There has been much media attention of late about brachycephalic dog breeds – dogs with flat-faces and short noses – and the breathing problems they face. While this might be worrying news for owners of these popular dogs, there is a surgical procedure that can drastically improve their quality of life ensuring everyone – brachys and their owners alike – breathe a little easier.
What’s the problem?
Brachycephalic breeds refer to flat-faced dogs with short-noses and heads. Think Pugs, Pekingese, Boxers, Boston Terriers and Bulldogs (French, British & American) to name a few. Because of their unique anatomy – small head, nose and airways and long, soft palate – many of these dogs have difficulty breathing.
Fur Life senior vet Dr Duncian Runciman, provides his perspective
on brachycephalic dog breeds and gives us the lowdown on the surgical procedure that can help them breath a little easier.
Duncan says: “It’s all about how hard they work to breathe. It’s similar to trying to suck up a milkshake through a straw and hitting a big blob of ice cream. You suck so hard the straw collapses. That’s what’s going on with brachys when they breathe. They suck really hard with each breath, and that puts immense pressure on their airways and larynx. Gradually, they get weaker and weaker to the point of collapse, or in the worst case, suddenly die,” he says.

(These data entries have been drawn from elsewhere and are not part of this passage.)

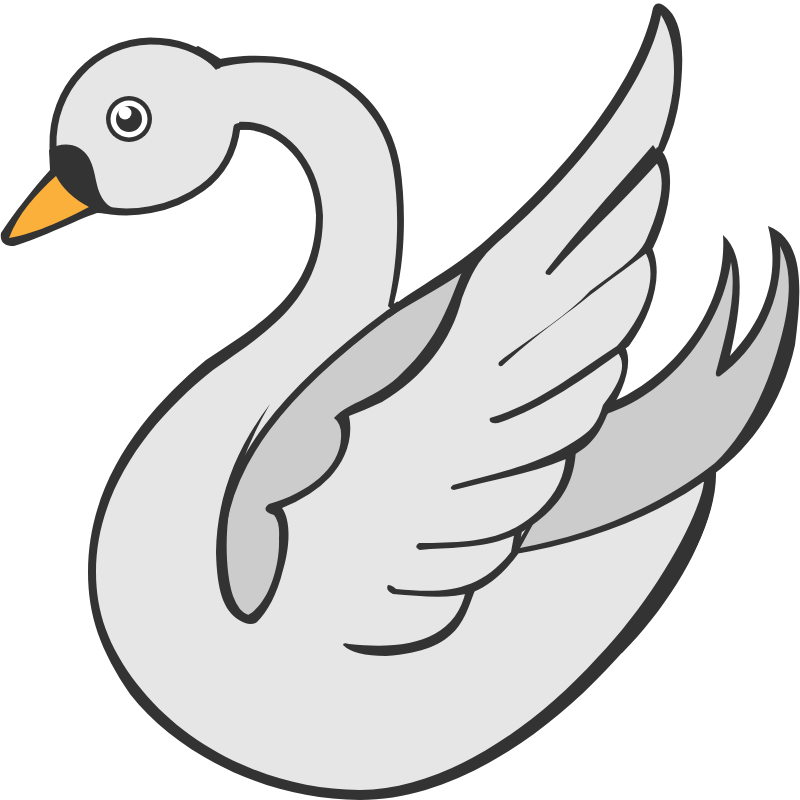
<!DOCTYPE html>
<html lang="en">
<head>
<meta charset="utf-8">
<title>Swan</title>
<style>
:root { --ink: #333333; --plumage: #e6e6e6; --shade: #cccccc; --beak: #fbb03b; --paper: #ffffff; }
html, body { margin: 0; background: var(--paper); overflow: hidden; }
svg { display: block; width: 800px; height: 800px; }
.ink { fill: var(--ink); }
.plumage { fill: var(--plumage); }
.shade { fill: var(--shade); }
.beak { fill: var(--beak); }
.paper { fill: var(--paper); }
.line { fill: none; stroke: var(--ink); stroke-width: 7; stroke-linecap: round; stroke-linejoin: round; }
</style>
</head>
<body>
<svg viewBox="0 0 800 800" role="img" aria-label="A grey and white swan with a raised wing">
  <g id="body">
    <path class="ink" d="M216 60C240 54 290 52 328 71C372 91 393 127 400 165C406 206 406 258 394 303L500 400L716 470C718 530 668 606 606 670C536 744 446 800 360 800C268 800 178 755 130 694C100 650 88 615 88 572C88 480 146 410 206 360C256 326 316 295 316 215C314 164 278 127 240 130L200 190Z"/>
    <path class="plumage" d="M214 69C244 60 290 58 325 77C364 96 387 130 393 168C400 210 398 262 388 306L500 420L704 482C700 515 655 598 597 658C530 732 440 790 360 790C275 790 188 750 137 684C108 646 96 612 96 572C96 490 150 420 213 370C265 333 323 300 323 216C321 160 282 118 237 122L200 180Z"/>
  </g>
  <g id="tail">
    <path class="ink" d="M510 555L600 408L612 402C670 378 728 310 723 235C745 254 743 300 730 356C765 318 781 275 768 226C805 240 802 290 795 345C783 400 754 445 714 474C660 515 590 542 510 555Z"/>
    <path class="shade" d="M520 548L590 420L606 414C664 396 720 334 731 262C737 295 726 335 716 372Q715 378 720 376C758 348 784 300 780 246C794 272 789 308 781 338C766 395 742 438 715 463C660 507 590 535 520 548Z"/>
  </g>
  <g id="wing">
    <path class="plumage" d="M466 266C475 252 488 243 500 231C570 172 642 84 660 10C681 30 677 60 674 90Q669 125 656 156C669 172 668 208 649 254C656 274 649 306 622 350C628 366 620 390 605 412C598 432 590 440 573 450C569 490 550 512 517 530L513 553C500 572 487 583 473 590C461 616 460 642 400 649L300 620L251 619L345 420Z"/>
    <path class="shade" d="M466 266C440 285 412 298 388 314C288 388 221 464 221 552C222 592 231 616 251 619C275 600 290 545 283 520Q280 508 270 508C310 500 346 468 345 436Q345 422 337 416C380 408 430 368 448 325Q457 300 466 266Z"/>
    <path class="line" d="M251 619C231 616 222 592 221 552C221 464 288 388 388 314C412 298 440 285 466 266"/>
    <path class="ink" d="M389 310C394 305 397 300 398 302C430 280 466 260 495 232C565 170 638 82 653 8Q656 1 663 5C687 20 683 65 680 95Q676 125 664 151L654 158C667 125 674 97 674 72Q674 35 661 15C648 84 575 176 498 242C478 260 472 272 462 298C452 340 423 378 382 402Q365 410 349 416C354 440 344 462 330 477Q312 496 282 508C292 522 289 550 283 570C277 595 267 612 257 622Q250 627 239 620C223 610 217 590 216 552C217 495 237 448 270 404Q242 452 231 500C224 535 226 575 233 596Q239 612 248 615C268 604 280 568 279 538Q280 522 274 515Q260 511 269 504C308 493 340 468 341 438Q342 424 334 418C348 402 378 398 402 373C440 337 448 305 464 267Q430 288 389 318Z"/>
    <g id="wing-edge" class="ink">
      <path d="M657 147C676 158 674 205 653 248C634 263 604 284 584 300C560 319 533 337 502 366Q497 367 499 362C532 336 564 319 590 291C618 270 641 255 647 238C664 200 667 170 652 158Z"/>
      <path d="M653 145C620 184 583 223 546 271Q544 275 550 275C580 241 624 201 662 158Z"/>
      <path d="M649 242C665 268 655 310 629 346C590 374 546 407 498 423Q488 424 490 418C540 403 575 373 617 346C645 315 659 275 645 252Z"/>
      <path d="M622 343C636 357 624 392 607 415C597 440 585 450 566 459C530 474 492 480 454 490Q448 489 453 485C498 473 540 464 575 441C590 432 598 423 603 405C624 378 626 362 617 352Z"/>
      <path d="M576 445C576 492 550 514 522 532C487 550 450 547 420 550Q413 547 419 543C462 543 496 541 523 523C551 504 565 481 566 454Z"/>
      <path d="M523 525L518 554C504 573 489 586 473 592C447 600 422 596 393 594Q385 590 388 585Q392 585 396 589C440 593 478 594 511 552L515 530Z"/>
      <path d="M476 588C464 616 462 651 386 656Q354 656 343 645Q343 642 349 644C405 650 455 642 466 590Z"/>
    </g>
    <path class="ink" d="M714 466C721 520 675 600 622 653L610 650C655 602 704 525 704 482Z"/>
  </g>
  <g id="head">
    <path class="plumage" d="M218 66C198 49 178 41 150 41C96 42 52 88 53 147L65 176L99 208C130 216 172 209 202 188C222 174 235 152 238 126L250 90Z"/>
    <path class="line" d="M218 65C198 49 178 41 150 41C96 42 51 88 53 147Q53 160 57 170M96 208C130 217 172 210 202 188C222 174 234 152 237 127Q240 126 247 126"/>
    <path class="ink" d="M198 46Q214 54 225 62L216 70Q208 60 190 50ZM49 150C62 141 80 143 89 158C98 175 94 192 108 205L122 214L97 213C76 220 44 237 14 246Q-1 246 1 233C15 212 32 190 50 170Z"/>
    <path class="beak" d="M56 176Q66 195 89 207C68 218 38 233 9 238C18 214 36 194 56 176Z"/>
  </g>
  <g id="eye">
    <circle class="ink" cx="129" cy="119" r="23"/>
    <circle class="paper" cx="129" cy="119" r="18.5"/>
    <circle class="ink" cx="129" cy="119" r="13"/>
    <circle class="paper" cx="125" cy="113" r="6.5"/>
  </g>
</svg>
</body>
</html>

There is a fix for some breathing issues
Duncan is quick to point out brachys don’t need to live with breathing problems. There is an option owners can consider that can vastly improve their dog’s quality of life – soft palate surgery.
“We can do three things in the surgery. We can widen the outside of the nose, we can remove excess tissue around the larynx, and we can shorten the soft palate. This long, soft palate is the biggest problem brachys have so making it smaller is really important,” he says. “These three things can dramatically improve the amount of air brachys get with every breath. It varies from dog to dog but overall, the results are fantastic.”
He recalls one British Bulldog in particular whose life was changed by the simple surgery.
“Before surgery, the dog was almost collapsing on the surgery floor, struggling to breathe and walk around. It walked out of surgery better than it walked in, even if it was a bit groggy! And that dog now chases rabbits,” he says smiling.
British Bulldog before undergoing soft palate surgery!
British Bulldog after soft palate surgery – what a difference!
If your dog snores have him checked by a Fur Life Vet so you can both breath a little easier!
Do all brachycephalic breeds need surgery?
This is something that is assessed on a case by case basis as some have dogs have good-sized noses. But Duncan recommends most brachycephalic breeds should be assessed by a vet by six months of age, and that most will benefit from at least having their soft palate shortened.
Indicators that your dog could benefit from soft palate surgery:
- They snore
- They struggle to draw breath, or pant excessively, when going about their everyday activities
Special care needs for your brachy
But there are some things you can do to help keep them extra safe, in addition to surgery:
- Watch their weight– excess fat puts added strain on organs & airways
- Don’t push them when exercising– know their limits & take short walks at cooler times
- Use a harness rather than a neck collar
- Keep them cool– small brachys overheat quickly. It doesn’t have to be hot; a long walkcan do it
- Know the heat stress signs (see below)
Warning signs of heat stress
- 1st stage – increased panting & slowing down
- 2nd stage – excessive panting, raised body temperature, collapsing, vomiting &/or diarrhoea
At the second stage, your brachy is overheating internally and in real danger. Get them out of the sun, cool them by dousing them in water and seek immediate vet attention.
Duncan is also a fur-parent to a brachy – a happy, little French Bulldog by the name of Winston. In Winston’s case, he only needed a soft palate resection as he has a wide, open nose. But it made a world of difference to his running abilities – something Duncan’s kids are happy about … but not so the cattle when Winston finds his way through the fence!
There was another added bonus of the surgery: “Winston no longer snores so he can sleep in the house,” Duncan laughs.
Dr Duncan Runciman
Fur Life Vet Gippsland